Go through the entries below, count every line with the string "entity", and answer with only that number.
Segment Open
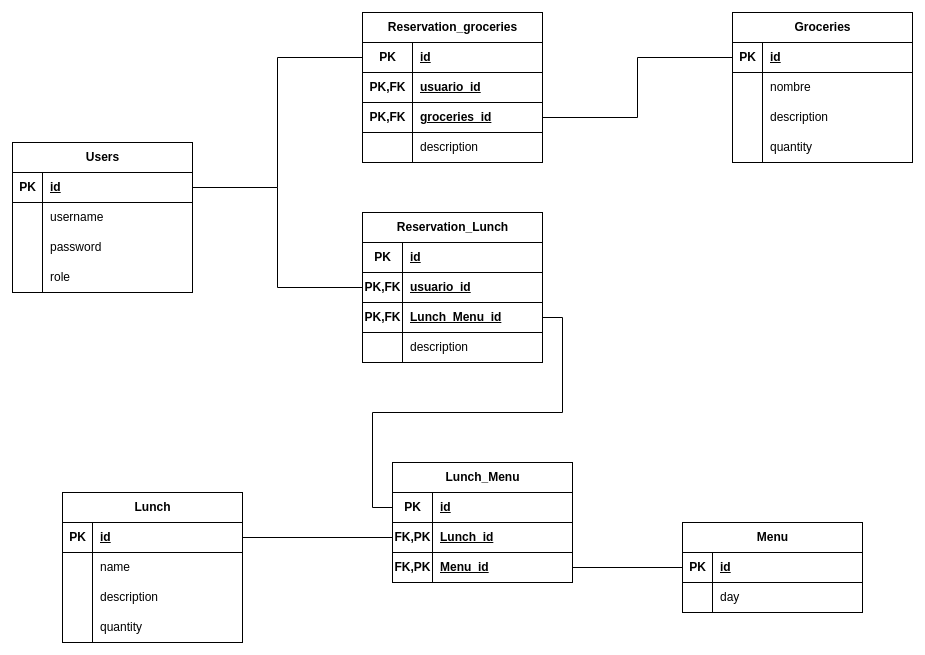
<!DOCTYPE html>
<html lang="en">
<head>
<meta charset="utf-8">
<title>Reservation database diagram</title>
<style>
  :root {
    --ink: #000;
    --paper: #fff;
    --row: 30px;
  }
  * { box-sizing: border-box; margin: 0; padding: 0; }
  html, body { width: 925px; height: 655px; overflow: hidden; background: var(--paper); }
  body { font: 12px/28px "Liberation Sans", Arial, sans-serif; color: var(--ink); }
  .diagram { position: relative; width: 925px; height: 655px; }
  .connectors { position: absolute; inset: 0; fill: none; stroke: var(--ink); stroke-width: 1; }
  .entity {
    --key: 30px;
    position: absolute;
    width: 181px;
    border: solid var(--ink);
    border-width: 0 1px 1px;
    background: var(--paper);
  }
  .entity h2 {
    height: var(--row);
    border-top: 1px solid var(--ink);
    font: inherit;
    font-weight: bold;
    text-align: center;
  }
  .field {
    display: grid;
    grid-template-columns: var(--key) 1fr;
    height: var(--row);
    white-space: nowrap;
  }
  .ruled { border-top: 1px solid var(--ink); }
  .field:not(.ruled) .name { padding-top: 1px; }
  .key {
    display: flex;
    justify-content: center;
    border-right: 1px solid var(--ink);
    font-weight: bold;
  }
  .name { padding-left: 7px; }
  .primary .name { font-weight: bold; text-decoration: underline; }

  .users { left: 12px; top: 142px; }
  .reservation-groceries { left: 362px; top: 12px; --key: 50px; }
  .groceries { left: 732px; top: 12px; }
  .reservation-lunch { left: 362px; top: 212px; --key: 40px; }
  .lunch { left: 62px; top: 492px; }
  .lunch-menu { left: 392px; top: 462px; --key: 40px; }
  .menu { left: 682px; top: 522px; }
</style>
</head>
<body>
<main class="diagram">
  <svg class="connectors" width="925" height="655" viewBox="0 0 925 655" aria-hidden="true">
    <g transform="translate(.5 .5)">
      <path d="M192 187H277V57H362"/>
      <path d="M277 187V287H362"/>
      <path d="M542 117H637V57H732"/>
      <path d="M542 317H562V412H372V507H392"/>
      <path d="M242 537H392"/>
      <path d="M572 567H682"/>
    </g>
  </svg>

  <section class="entity users">
    <h2>Users</h2>
    <div class="field ruled primary"><span class="key">PK</span><span class="name">id</span></div>
    <div class="field ruled"><span class="key"></span><span class="name">username</span></div>
    <div class="field"><span class="key"></span><span class="name">password</span></div>
    <div class="field"><span class="key"></span><span class="name">role</span></div>
  </section>

  <section class="entity reservation-groceries">
    <h2>Reservation_groceries</h2>
    <div class="field ruled primary"><span class="key">PK</span><span class="name">id</span></div>
    <div class="field ruled primary"><span class="key">PK,FK</span><span class="name">usuario_id</span></div>
    <div class="field ruled primary"><span class="key">PK,FK</span><span class="name">groceries_id</span></div>
    <div class="field ruled"><span class="key"></span><span class="name">description</span></div>
  </section>

  <section class="entity groceries">
    <h2>Groceries</h2>
    <div class="field ruled primary"><span class="key">PK</span><span class="name">id</span></div>
    <div class="field ruled"><span class="key"></span><span class="name">nombre</span></div>
    <div class="field"><span class="key"></span><span class="name">description</span></div>
    <div class="field"><span class="key"></span><span class="name">quantity</span></div>
  </section>

  <section class="entity reservation-lunch">
    <h2>Reservation_Lunch</h2>
    <div class="field ruled primary"><span class="key">PK</span><span class="name">id</span></div>
    <div class="field ruled primary"><span class="key">PK,FK</span><span class="name">usuario_id</span></div>
    <div class="field ruled primary"><span class="key">PK,FK</span><span class="name">Lunch_Menu_id</span></div>
    <div class="field ruled"><span class="key"></span><span class="name">description</span></div>
  </section>

  <section class="entity lunch">
    <h2>Lunch</h2>
    <div class="field ruled primary"><span class="key">PK</span><span class="name">id</span></div>
    <div class="field ruled"><span class="key"></span><span class="name">name</span></div>
    <div class="field"><span class="key"></span><span class="name">description</span></div>
    <div class="field"><span class="key"></span><span class="name">quantity</span></div>
  </section>

  <section class="entity lunch-menu">
    <h2>Lunch_Menu</h2>
    <div class="field ruled primary"><span class="key">PK</span><span class="name">id</span></div>
    <div class="field ruled primary"><span class="key">FK,PK</span><span class="name">Lunch_id</span></div>
    <div class="field ruled primary"><span class="key">FK,PK</span><span class="name">Menu_id</span></div>
  </section>

  <section class="entity menu">
    <h2>Menu</h2>
    <div class="field ruled primary"><span class="key">PK</span><span class="name">id</span></div>
    <div class="field ruled"><span class="key"></span><span class="name">day</span></div>
  </section>
</main>
</body>
</html>
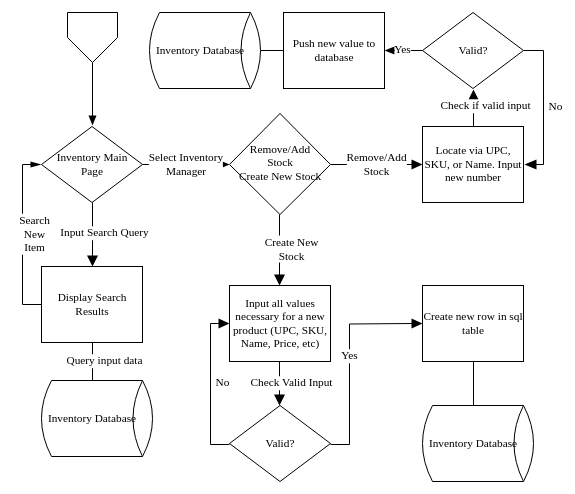
<!DOCTYPE html>
<html lang="en">
<head>
<meta charset="utf-8">
<title>Inventory flowchart</title>
<style>
:root { --paper: #fff; --ink: #000; }
* { box-sizing: border-box; }
html, body { margin: 0; background: var(--paper); }
.flowchart {
  position: relative; width: 575px; height: 494px; overflow: hidden;
  background: var(--paper); color: var(--ink);
  font: 11.3px/13.5px "Liberation Serif", "Times New Roman", serif;
  text-align: center; white-space: nowrap;
}
.drawing { position: absolute; inset: 0; display: block; }
.shape, .connector { fill: none; stroke: var(--ink); stroke-width: 1; }
.shape { fill: var(--paper); }
.arrowheads { fill: var(--ink); }
.node {
  position: absolute; left: var(--x); top: var(--y); width: 102px; height: 77px;
  display: flex; align-items: center; justify-content: center;
}
.node.tall { height: 102px; }
.label {
  position: absolute; left: var(--x); top: var(--y);
  transform: translate(-50%, -50%); background: var(--paper);
}
</style>
</head>
<body>
<main class="flowchart">
  <svg class="drawing" width="575" height="494" viewBox="0 0 575 494" aria-hidden="true">
    <defs>
      <g id="database">
        <path d="M10 0H101Q121 38 101 76H10Q-10 38 10 0Z"/>
        <path d="M101 0Q82 38 101 76"/>
      </g>
      <rect id="process" width="101" height="76"/>
      <polygon id="decision" points="0,38 50.5,0 101,38 50.5,76"/>
    </defs>
    <g transform="translate(.5 .5)">
      <g class="connector">
        <path d="M92 62V116"/>
        <path d="M142 164H224"/>
        <path d="M92 202V256"/>
        <path d="M41 304H22V164H31"/>
        <path d="M92 342V380"/>
        <path d="M330 164H412"/>
        <path d="M279 214V275"/>
        <path d="M279 361V395"/>
        <path d="M229 444H210V323H219"/>
        <path d="M330 444H349V323.5L412 323"/>
        <path d="M473 361V405"/>
        <path d="M473 126V99"/>
        <path d="M422 50H393"/>
        <path d="M523 50H543V164H535"/>
        <path d="M283 50H260"/>
      </g>
      <g class="shape">
        <polygon points="67,12 117,12 117,37 92,62 67,37"/>
        <use href="#decision" x="41" y="126"/>
        <use href="#process" x="41" y="266"/>
        <use href="#database" x="41" y="380"/>
        <polygon points="229,164 279.5,113 330,164 279.5,214"/>
        <use href="#process" x="229" y="285"/>
        <use href="#decision" x="229" y="405"/>
        <use href="#process" x="422" y="285"/>
        <use href="#database" x="422" y="405"/>
        <use href="#process" x="422" y="126"/>
        <use href="#decision" x="422" y="12"/>
        <use href="#process" x="283" y="12"/>
        <use href="#database" x="149" y="12"/>
      </g>
      <path class="arrowheads" d="M92 125L88 115H96Z M229 164L222 161V167Z M92 266L86.500 255H97.500Z M41 164L30 161V167Z M422 164L411 159V169Z M279 285L273.500 274H284.500Z M279 405L273.500 394H284.500Z M229 323L218 318V328Z M422 323L411 318V328Z M473 89L467.500 100H478.500Z M384 50L394 46V54Z M524 164L536 159V169Z"/>
    </g>
  </svg>

  <div class="node" style="--x:41px;--y:126px">Inventory Main<br>Page</div>
  <div class="node" style="--x:41px;--y:266px">Display Search<br>Results</div>
  <div class="node" style="--x:41px;--y:380px">Inventory Database</div>
  <div class="node tall" style="--x:229px;--y:112px">Remove/Add<br>Stock<br>Create New Stock</div>
  <div class="node" style="--x:229px;--y:285px">Input all values<br>necessary for a new<br>product (UPC, SKU,<br>Name, Price, etc)</div>
  <div class="node" style="--x:229px;--y:405px">Valid?</div>
  <div class="node" style="--x:422px;--y:285px"><span>Create new row in sql<br>table</span></div>
  <div class="node" style="--x:422px;--y:405px">Inventory Database</div>
  <div class="node" style="--x:422px;--y:126px">Locate via UPC,<br>SKU, or Name. Input<br>new number</div>
  <div class="node" style="--x:422px;--y:12px">Valid?</div>
  <div class="node" style="--x:283px;--y:12px">Push new value to<br>database</div>
  <div class="node" style="--x:149px;--y:12px">Inventory Database</div>

  <div class="label" style="--x:186px;--y:164px">Select Inventory<br>Manager</div>
  <div class="label" style="--x:104.500px;--y:233px">Input Search Query</div>
  <div class="label" style="--x:34.500px;--y:234px">Search<br>New<br>Item</div>
  <div class="label" style="--x:104.500px;--y:361px">Query input data</div>
  <div class="label" style="--x:376.500px;--y:164px">Remove/Add<br>Stock</div>
  <div class="label" style="--x:291.500px;--y:249px">Create New<br>Stock</div>
  <div class="label" style="--x:291.500px;--y:383px">Check Valid Input</div>
  <div class="label" style="--x:222.500px;--y:383px">No</div>
  <div class="label" style="--x:349.500px;--y:356px">Yes</div>
  <div class="label" style="--x:485.500px;--y:106px">Check if valid input</div>
  <div class="label" style="--x:402.500px;--y:50px">Yes</div>
  <div class="label" style="--x:555.500px;--y:107px">No</div>
</main>
</body>
</html>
Segment Closed
## ANSWER FOR THE TASK
9